Thursday, April 15, 2010

Tax Day

Recently I was talking to someone about what we wanted to study next in Bible study. Our last study had us looking at the devastations and disappointments of our lives, the big things that have changed us. My friend thought it would be nice to do a Bible study that looked at how to live a Christian life everyday, what should our every day, ordinary lives look like. Life is mostly about the road between the peaks and valleys. Now we just have to find a study that delves into the ordinary.

So today as I was bombarded with last minute tax advise everywhere I looked, I thought about the things we do that are evidence of our faith but do not look different to the rest of the world. For example, we pay our taxes. And honestly I pay them cheerfully. I really don't mind rendering unto Caesar what is Caesar's. (Matt. 22:21) I like my roads, my libraries, my schools. I like knowing the fire department is a 911 call away. I don't mind "sharing my wealth" because honestly it is not my wealth, and even if it was, there is no long term value in money.
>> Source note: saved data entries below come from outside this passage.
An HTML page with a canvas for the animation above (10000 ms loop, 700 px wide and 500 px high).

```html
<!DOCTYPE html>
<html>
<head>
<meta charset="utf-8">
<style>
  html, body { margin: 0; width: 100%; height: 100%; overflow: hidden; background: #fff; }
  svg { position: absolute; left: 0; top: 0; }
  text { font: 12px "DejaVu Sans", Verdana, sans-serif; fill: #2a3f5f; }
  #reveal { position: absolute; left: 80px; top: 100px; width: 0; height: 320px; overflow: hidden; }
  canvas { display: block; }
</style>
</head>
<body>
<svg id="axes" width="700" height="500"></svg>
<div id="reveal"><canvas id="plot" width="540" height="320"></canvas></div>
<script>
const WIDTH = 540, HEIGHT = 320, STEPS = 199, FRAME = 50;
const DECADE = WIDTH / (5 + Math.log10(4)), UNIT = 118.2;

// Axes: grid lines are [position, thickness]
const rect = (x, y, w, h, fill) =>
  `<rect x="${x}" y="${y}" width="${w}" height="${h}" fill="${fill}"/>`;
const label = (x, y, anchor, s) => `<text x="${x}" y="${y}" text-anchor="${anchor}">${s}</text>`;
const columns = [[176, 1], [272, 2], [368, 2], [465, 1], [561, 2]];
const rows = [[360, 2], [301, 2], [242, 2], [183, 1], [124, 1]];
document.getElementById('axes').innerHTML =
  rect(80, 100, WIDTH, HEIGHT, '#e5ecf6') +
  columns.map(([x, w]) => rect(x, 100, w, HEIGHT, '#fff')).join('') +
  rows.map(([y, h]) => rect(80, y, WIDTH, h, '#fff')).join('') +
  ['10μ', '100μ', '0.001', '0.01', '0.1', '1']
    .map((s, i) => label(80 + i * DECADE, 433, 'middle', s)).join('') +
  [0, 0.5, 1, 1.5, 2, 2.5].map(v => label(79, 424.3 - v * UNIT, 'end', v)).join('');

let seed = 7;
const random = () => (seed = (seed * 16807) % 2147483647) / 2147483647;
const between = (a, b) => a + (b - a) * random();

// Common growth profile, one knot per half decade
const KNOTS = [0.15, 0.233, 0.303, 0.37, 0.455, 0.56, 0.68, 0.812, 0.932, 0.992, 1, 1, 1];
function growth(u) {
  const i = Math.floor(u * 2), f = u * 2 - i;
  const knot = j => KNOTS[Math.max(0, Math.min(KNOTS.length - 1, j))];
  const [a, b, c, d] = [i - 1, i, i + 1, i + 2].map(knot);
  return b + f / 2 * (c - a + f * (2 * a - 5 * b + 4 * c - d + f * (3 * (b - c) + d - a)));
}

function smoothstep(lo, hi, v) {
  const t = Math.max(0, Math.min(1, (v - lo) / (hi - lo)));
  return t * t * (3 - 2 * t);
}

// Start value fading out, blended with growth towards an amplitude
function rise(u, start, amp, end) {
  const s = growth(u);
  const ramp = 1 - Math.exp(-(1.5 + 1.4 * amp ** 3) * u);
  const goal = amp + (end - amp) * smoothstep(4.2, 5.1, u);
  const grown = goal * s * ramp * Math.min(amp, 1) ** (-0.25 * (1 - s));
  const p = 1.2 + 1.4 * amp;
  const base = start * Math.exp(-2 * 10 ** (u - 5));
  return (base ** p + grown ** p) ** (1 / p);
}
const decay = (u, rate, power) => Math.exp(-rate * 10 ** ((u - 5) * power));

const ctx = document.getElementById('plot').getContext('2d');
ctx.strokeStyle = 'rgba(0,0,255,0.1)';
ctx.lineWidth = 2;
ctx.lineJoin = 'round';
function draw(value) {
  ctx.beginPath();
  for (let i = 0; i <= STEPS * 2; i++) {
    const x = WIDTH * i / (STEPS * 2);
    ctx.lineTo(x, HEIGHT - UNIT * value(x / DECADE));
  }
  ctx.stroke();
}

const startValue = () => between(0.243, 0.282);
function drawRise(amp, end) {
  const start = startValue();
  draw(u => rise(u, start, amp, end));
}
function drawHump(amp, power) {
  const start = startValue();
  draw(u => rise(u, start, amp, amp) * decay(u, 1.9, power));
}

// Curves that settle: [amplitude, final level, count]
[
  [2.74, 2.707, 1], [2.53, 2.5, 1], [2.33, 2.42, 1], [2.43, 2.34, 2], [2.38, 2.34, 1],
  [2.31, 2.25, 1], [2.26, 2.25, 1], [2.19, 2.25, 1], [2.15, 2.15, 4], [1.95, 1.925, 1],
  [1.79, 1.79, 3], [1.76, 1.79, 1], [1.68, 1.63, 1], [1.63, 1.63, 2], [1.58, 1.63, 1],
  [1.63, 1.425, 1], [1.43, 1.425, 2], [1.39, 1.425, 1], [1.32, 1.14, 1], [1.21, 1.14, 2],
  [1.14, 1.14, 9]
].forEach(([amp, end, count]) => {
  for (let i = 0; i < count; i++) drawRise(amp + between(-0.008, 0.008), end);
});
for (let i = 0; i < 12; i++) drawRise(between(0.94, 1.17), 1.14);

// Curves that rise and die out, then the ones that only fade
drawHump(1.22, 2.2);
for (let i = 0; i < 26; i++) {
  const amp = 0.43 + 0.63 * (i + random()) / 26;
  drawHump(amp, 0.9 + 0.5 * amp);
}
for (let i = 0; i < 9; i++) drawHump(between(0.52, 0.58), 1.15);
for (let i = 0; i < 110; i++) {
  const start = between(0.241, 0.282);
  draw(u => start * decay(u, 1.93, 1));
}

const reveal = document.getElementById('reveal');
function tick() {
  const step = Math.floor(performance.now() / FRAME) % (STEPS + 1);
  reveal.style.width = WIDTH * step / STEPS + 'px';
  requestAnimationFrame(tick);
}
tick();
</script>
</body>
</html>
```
It is just money.

Because I don't mind paying my share and we believe it is important to be honest in both word and intention, we are also very honest on our taxes. We report all our income. We pay over the table even if it costs us a little more. We are conservative on our goodwill donation value estimates. We keep our receipts and don't try to "find" more tax breaks. Though we do enjoy the many deductions we do get to take that make our tax burden lighter. What I am trying to say is that we follow the law. At least as best we understand it and since we don't really understand it we have used the same trusted tax program for years because the people who write that program know their tax law.

Many people are ethical and honest on their taxes. It is sort of like those weird SAT questions. Ethical people follow the law. Christians follow the law. Therefore ethical people are all Christians? Obviously not. And not all Christians unfortunately are ethical. But in this one instance, on tax day. I would say that we are living out the convictions of our faith, our understanding of who God is, and His teachings on honesty and government and taxes. We trust that God is in control of our lives and that his precepts, his teachings, are for our benefit. We also trust that God is our ultimate provider. I don't need to cheat. Because it is not the money we "save" that provides for our needs. It is God that provides for our needs. Money is just one way He might do that.
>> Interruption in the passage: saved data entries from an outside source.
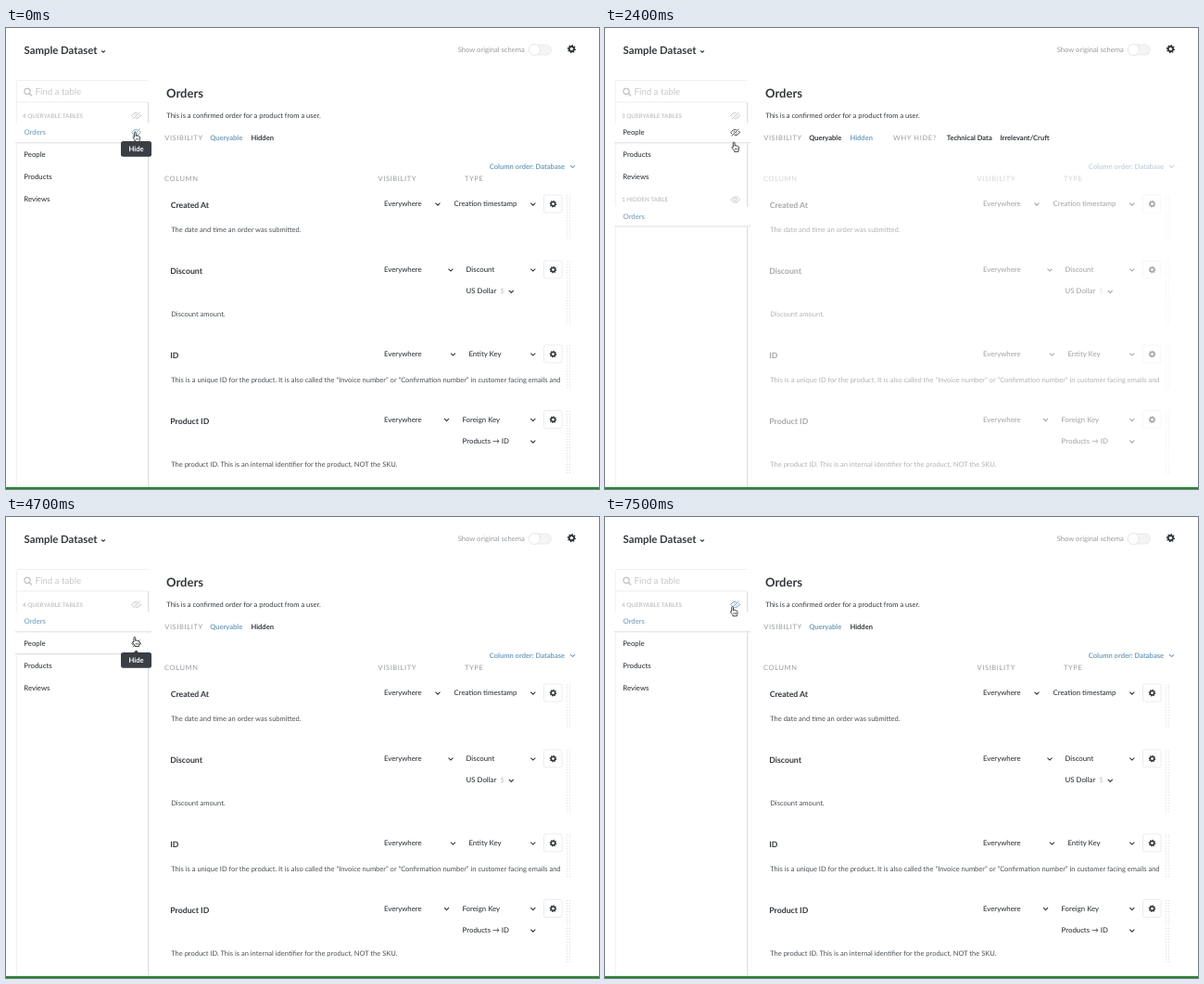
Recreate the animation shown at these times as an HTML page. Size 640 by 497 pixels, loop 8 s.

```html
<!DOCTYPE html>
<html lang="en">
<head>
<meta charset="utf-8">
<title>Table visibility</title>
<style>
html, body { margin: 0; width: 100%; height: 100%; overflow: hidden; background: #fff; }
svg { display: block; width: 640px; height: 497px; }
text { font-family: Lato, "Open Sans", sans-serif; text-rendering: geometricPrecision; white-space: pre; }
</style>
</head>
<body>
<svg id="stage" viewBox="0 0 640 497" xmlns="http://www.w3.org/2000/svg">
  <g id="base"></g>
  <g id="visibility"></g>
  <g id="columns"></g>
  <g id="sidebar"></g>
  <g id="tip"></g>
  <g id="hand"><path fill="#fff" stroke="#2b2f33" stroke-width=".9" stroke-linejoin="round"
    d="M-1.1 5.4V.9a.9.9 0 0 1 1.8 0V4q.2-.7.9-.6.8.1.8.8.3-.5.9-.3.7.1.7.9.4-.3.8 0 .4.2.4.8v1.6q0 1-.6 1.8v1.2H.2v-1q-1.4-1.4-2.4-3.1-.4-.9.2-1.1.5-.1.9.4z"/>
    <path stroke="#2b2f33" stroke-width=".6" d="M1.2 6.3v2M2.4 6.3v2M3.6 6.3v2"/></g>
</svg>
<script>
const LOOP = 8000, STEP = 100;
const INK = '#33383d', TEXT = '#4a4f54', GREY = '#979b9f', PALE = '#c3c5c7', BLUE = '#6f9fc2', DARK = '#3a3f45';
const $ = id => document.getElementById(id);

const label = (x, y, s, size, fill, weight = 400, extra = '') =>
  `<text x="${x}" y="${y}" font-size="${size}" fill="${fill}" font-weight="${weight}" ${extra}>${s}</text>`;
const caps = (x, y, s) => label(x, y, s, 7.52, GREY, 400, 'letter-spacing=".62"');
const bold = (x, y, s, fill = INK) => label(x, y, s, 7.55, fill, 700);
const pick = (x, y, s, fill = INK) => label(x, y, s, 7.8, fill, 500);
const body = (x, y, s) => label(x, y, s, 7.52, TEXT);
const line = (x1, y1, x2, y2, color, extra = '') =>
  `<path d="M${x1} ${y1}L${x2} ${y2}" stroke="${color}" ${extra}/>`;
const chevron = (x, y, color = INK, r = 2.5) =>
  `<path d="M${x - r} ${y - r / 2}l${r} ${r}l${r} ${-r}" fill="none" stroke="${color}" stroke-width="1.1"/>`;

function gear(x, y, r) {
  let d = '';
  for (let i = 0; i < 32; i++) {
    const a = (i + 0.5) * Math.PI / 16, k = i % 4 < 2 ? r : r * 0.76;
    d += `${i ? 'L' : 'M'}${(x + k * Math.sin(a)).toFixed(2)} ${(y - k * Math.cos(a)).toFixed(2)}`;
  }
  return `<path d="${d}Z" fill="${INK}"/><circle cx="${x}" cy="${y}" r="${r * 0.36}" fill="#fff"/>`;
}

function eye(y, color, slashed) {
  const slash = slashed ? line(3.6, -3.8, -3.6, 3.8, '#fff', 'stroke-width="2.4"') + line(3.8, -3.8, -3.8, 3.8, color) : '';
  return `<g transform="translate(140.6 ${y})" fill="none" stroke="${color}" stroke-width=".9">
    <path d="M-5 0Q0-6.4 5 0Q0 6.4-5 0z"/><circle r="1.5"/>${slash}</g>`;
}

const fields = [
  { y: 189.5, end: 228, name: 'Created At', nx: 177.7, type: 'Creation timestamp', tx: 483.6, chev: 466,
    note: 'The date and time an order was submitted.', ny: 220 },
  { y: 260.4, end: 320, name: 'Discount', nx: 177.3, type: 'Discount', tx: 496.5, chev: 480,
    note: 'Discount amount.', ny: 311.2 },
  { y: 351.4, end: 390, name: 'ID', nx: 177.3, type: 'Entity Key', tx: 499.4, chev: 482.5,
    note: 'This is a unique ID for the product. It is also called the “Invoice number” or “Confirmation number” in customer facing emails and', ny: 382 },
  { y: 422, end: 482, name: 'Product ID', nx: 177.3, type: 'Foreign Key', tx: 492.5, chev: 475.5,
    note: 'The product ID. This is an internal identifier for the product, NOT the SKU.', ny: 473 }
];

function drawField(f) {
  const dots = [605.5, 608.5].map(x => line(x, f.y - 9, x, f.end, '#dcdcdc', 'stroke-dasharray="1 2"')).join('');
  return label(f.nx, f.y + 4.8, f.name, 8.7, INK, 700)
    + pick(407.9, f.y + 2.6, 'Everywhere') + chevron(f.chev, f.y + 0.4)
    + pick(f.tx, f.y + 2.6, f.type) + chevron(568.8, f.y + 0.4)
    + `<rect x="580.5" y="${f.y - 9.5}" width="19.5" height="19" rx="2" fill="#fff" stroke="#ececec"/>`
    + gear(590.5, f.y + 0.2, 3.9) + dots + body(178.2, f.ny, f.note);
}

function drawBase() {
  return label(19.6, 27.6, 'Sample Dataset', 11.35, INK, 700) + chevron(105, 25.4, INK, 1.8)
    + label(487.8, 26, 'Show original schema', 7.6, GREY)
    + '<rect x="564.5" y="18" width="24" height="11" rx="5.5" fill="#f4f4f4" stroke="#ebebeb"/>'
    + '<circle cx="570.3" cy="23.5" r="6" fill="#fff" stroke="#e2e2e2" stroke-width=".8"/>'
    + gear(610.4, 22.6, 4.7)
    + line(11.5, 57, 11.5, 494, '#f1f1f1') + line(12, 56.5, 153, 56.5, '#f0f0f0') + line(12, 80, 153, 80, '#ededed')
    + line(153.5, 80, 153.5, 495, '#e0e0e0') + line(154.5, 80, 154.5, 495, '#f5f5f5')
    + '<circle cx="23" cy="68.2" r="3.1" fill="none" stroke="#bfc1c3" stroke-width="1.2"/>'
    + line(25.2, 70.4, 28, 73.2, '#bfc1c3', 'stroke-width="1.4"')
    + label(31.4, 72.3, 'Find a table', 9.75, '#c6c8ca')
    + label(173, 75, 'Orders', 13, INK, 700)
    + label(173.3, 97, 'This is a confirmed order for a product from a user.', 7.52, INK)
    + caps(171.2, 121, 'VISIBILITY')
    + '<rect y="495" width="640" height="2" fill="#1f8a24"/>';
}

function drawVisibility(hidden) {
  return bold(220.2, 121, 'Queryable', hidden ? INK : BLUE) + bold(264.4, 121, 'Hidden', hidden ? BLUE : INK)
    + (hidden ? caps(311, 121, 'WHY HIDE?') + bold(368.8, 121, 'Technical Data') + bold(426.4, 121, 'Irrelevant/Cruft') : '');
}

function drawColumns(mode) {
  const lost = mode === 'none';
  return bold(521.8, 151.6, 'Column order: Database', BLUE) + chevron(611.5, 149.3, BLUE)
    + caps(171, 164.8, 'COLUMN') + caps(401.5, 164.8, 'VISIBILITY') + caps(495, 164.8, 'TYPE')
    + fields.map(drawField).join('')
    + pick(496.6, 286.3, 'US Dollar') + label(533.6, 286.3, '$', 7.5, '#c4c6c8') + chevron(545.3, 284.2)
    + pick(492.6, 448, lost ? 'Select a target' : 'Products → ID', lost ? '#858585' : INK)
    + chevron(568.8, 445.9, lost ? '#858585' : INK);
}

// Sidebar layout for each mode: all queryable, one hidden, none queryable.
const names = ['Orders', 'People', 'Products', 'Reviews'];
const stack = (list, slashed) => list.map((name, i) => ({ name, y: 112.8 + 23.8 * i, slashed }));
const layouts = {
  all: { heads: [[94.4, '4 QUERYABLE TABLES', true]], rows: stack(names, true) },
  some: {
    heads: [[94.4, '3 QUERYABLE TABLES', true], [185, '1 HIDDEN TABLE', false]],
    rows: [...stack(names.slice(1), true), { name: 'Orders', y: 203, slashed: false }]
  },
  none: { heads: [[94.4, '4 HIDDEN TABLES', false]], rows: stack(names, false) }
};

function drawRow(r, handY) {
  const picked = r.name === 'Orders', over = Math.abs(handY - r.y) < 11;
  const plate = picked || over
    ? `<rect x="10" y="${r.y - 10.5}" width="147" height="21" fill="#fff"/>`
      + line(10, r.y + 10.9, 157, r.y + 10.9, '#e0e0e0') + line(10, r.y + 11.9, 156, r.y + 11.9, '#f6f6f6')
    : '';
  return plate + label(picked ? 19.5 : 19.3, r.y + 2.5, r.name, 7.75, picked ? BLUE : INK, 500)
    + (over ? eye(r.y - 0.2, picked ? BLUE : INK, r.slashed) : '');
}

function drawSidebar(mode, handY) {
  const { heads, rows } = layouts[mode];
  const titles = heads.map(([y, s, slashed]) => label(18, y + 2.4, s, 6.3, PALE, 700)
    + eye(y, handY > y - 6 && handY < y + 6 ? BLUE : PALE, slashed));
  return titles.join('') + rows.map(r => drawRow(r, handY)).join('');
}

// start, end, text, top, width
const tips = [
  [0, 800, 'Hide', 122, 33],
  [3200, 3400, 'Unhide', 214, 43],
  [4700, 4800, 'Hide', 146, 33],
  [5000, 5400, 'Hide all', 105, 43],
  [6500, 7200, 'Unhide all', 105, 51]
];

function drawTip(t) {
  const tip = tips.find(([from, to]) => t >= from && t < to + STEP);
  if (!tip) return '';
  const [, to, s, y, w] = tip, cx = 140.5;
  return `<g opacity="${t < to ? 1 : 0.5}"><path d="M${cx - 3} ${y + 0.5}l3-3l3 3z" fill="${DARK}"/>
    <rect x="${cx - w / 2}" y="${y}" width="${w}" height="16.7" rx="2.5" fill="${DARK}"/>`
    + label(cx, y + 11, s, 7.65, '#fff', 700, 'text-anchor="middle"') + '</g>';
}

// time, x, y
const path = [
  [0, 139.5, 112.4], [2200, 139.5, 112.4], [3100, 138.5, 197.5], [4400, 138.5, 197.5],
  [4700, 139, 129.4], [5000, 144, 92.3], [6300, 144, 92.3], [6800, 137.8, 96.6], [LOOP, 137.8, 96.6]
];

function handAt(t) {
  const i = path.findIndex(p => p[0] > t), a = path[i - 1], b = path[i];
  let u = (t - a[0]) / (b[0] - a[0]);
  if (b[0] === 3100) u = u * u * (3 - 2 * u);
  return [a[1] + (b[1] - a[1]) * u, a[2] + (b[2] - a[2]) * u];
}

const modeAt = t => t < 800 ? 'all' : t < 3400 ? 'some' : t < 5400 ? 'all' : t < 7500 ? 'none' : 'all';

let shownMode, shownStep;
function render(t) {
  if (t === shownStep) return;
  shownStep = t;
  const mode = modeAt(t), [x, y] = handAt(t);
  if (mode !== shownMode) {
    shownMode = mode;
    $('visibility').innerHTML = drawVisibility(mode !== 'all');
    $('columns').innerHTML = drawColumns(mode);
    $('columns').setAttribute('opacity', mode === 'all' ? 1 : 0.43);
  }
  $('sidebar').innerHTML = drawSidebar(mode, y);
  $('tip').innerHTML = drawTip(t);
  $('hand').setAttribute('transform', `translate(${x} ${y})`);
}

$('base').innerHTML = drawBase();
const start = performance.now();
function tick() {
  const t = (performance.now() - start) % LOOP;
  render(Math.floor(t / STEP) * STEP);
  requestAnimationFrame(tick);
}
tick();
</script>
</body>
</html>
```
Today is Tax Day. Just another opportunity for people of faith to put their trust in God, not money, and do the right thing. Seems simple, ordinary and not really inspiring at all. But that is every day life. The small decisions are where you find a person's true depth of faith. What is that saying, in a foxhole everyone is a believer? But at your computer, where no one is watching you give a value to that pair of shoes you gave to Goodwill, so much easier to waffle in your integrity there.

No comments:

Post a Comment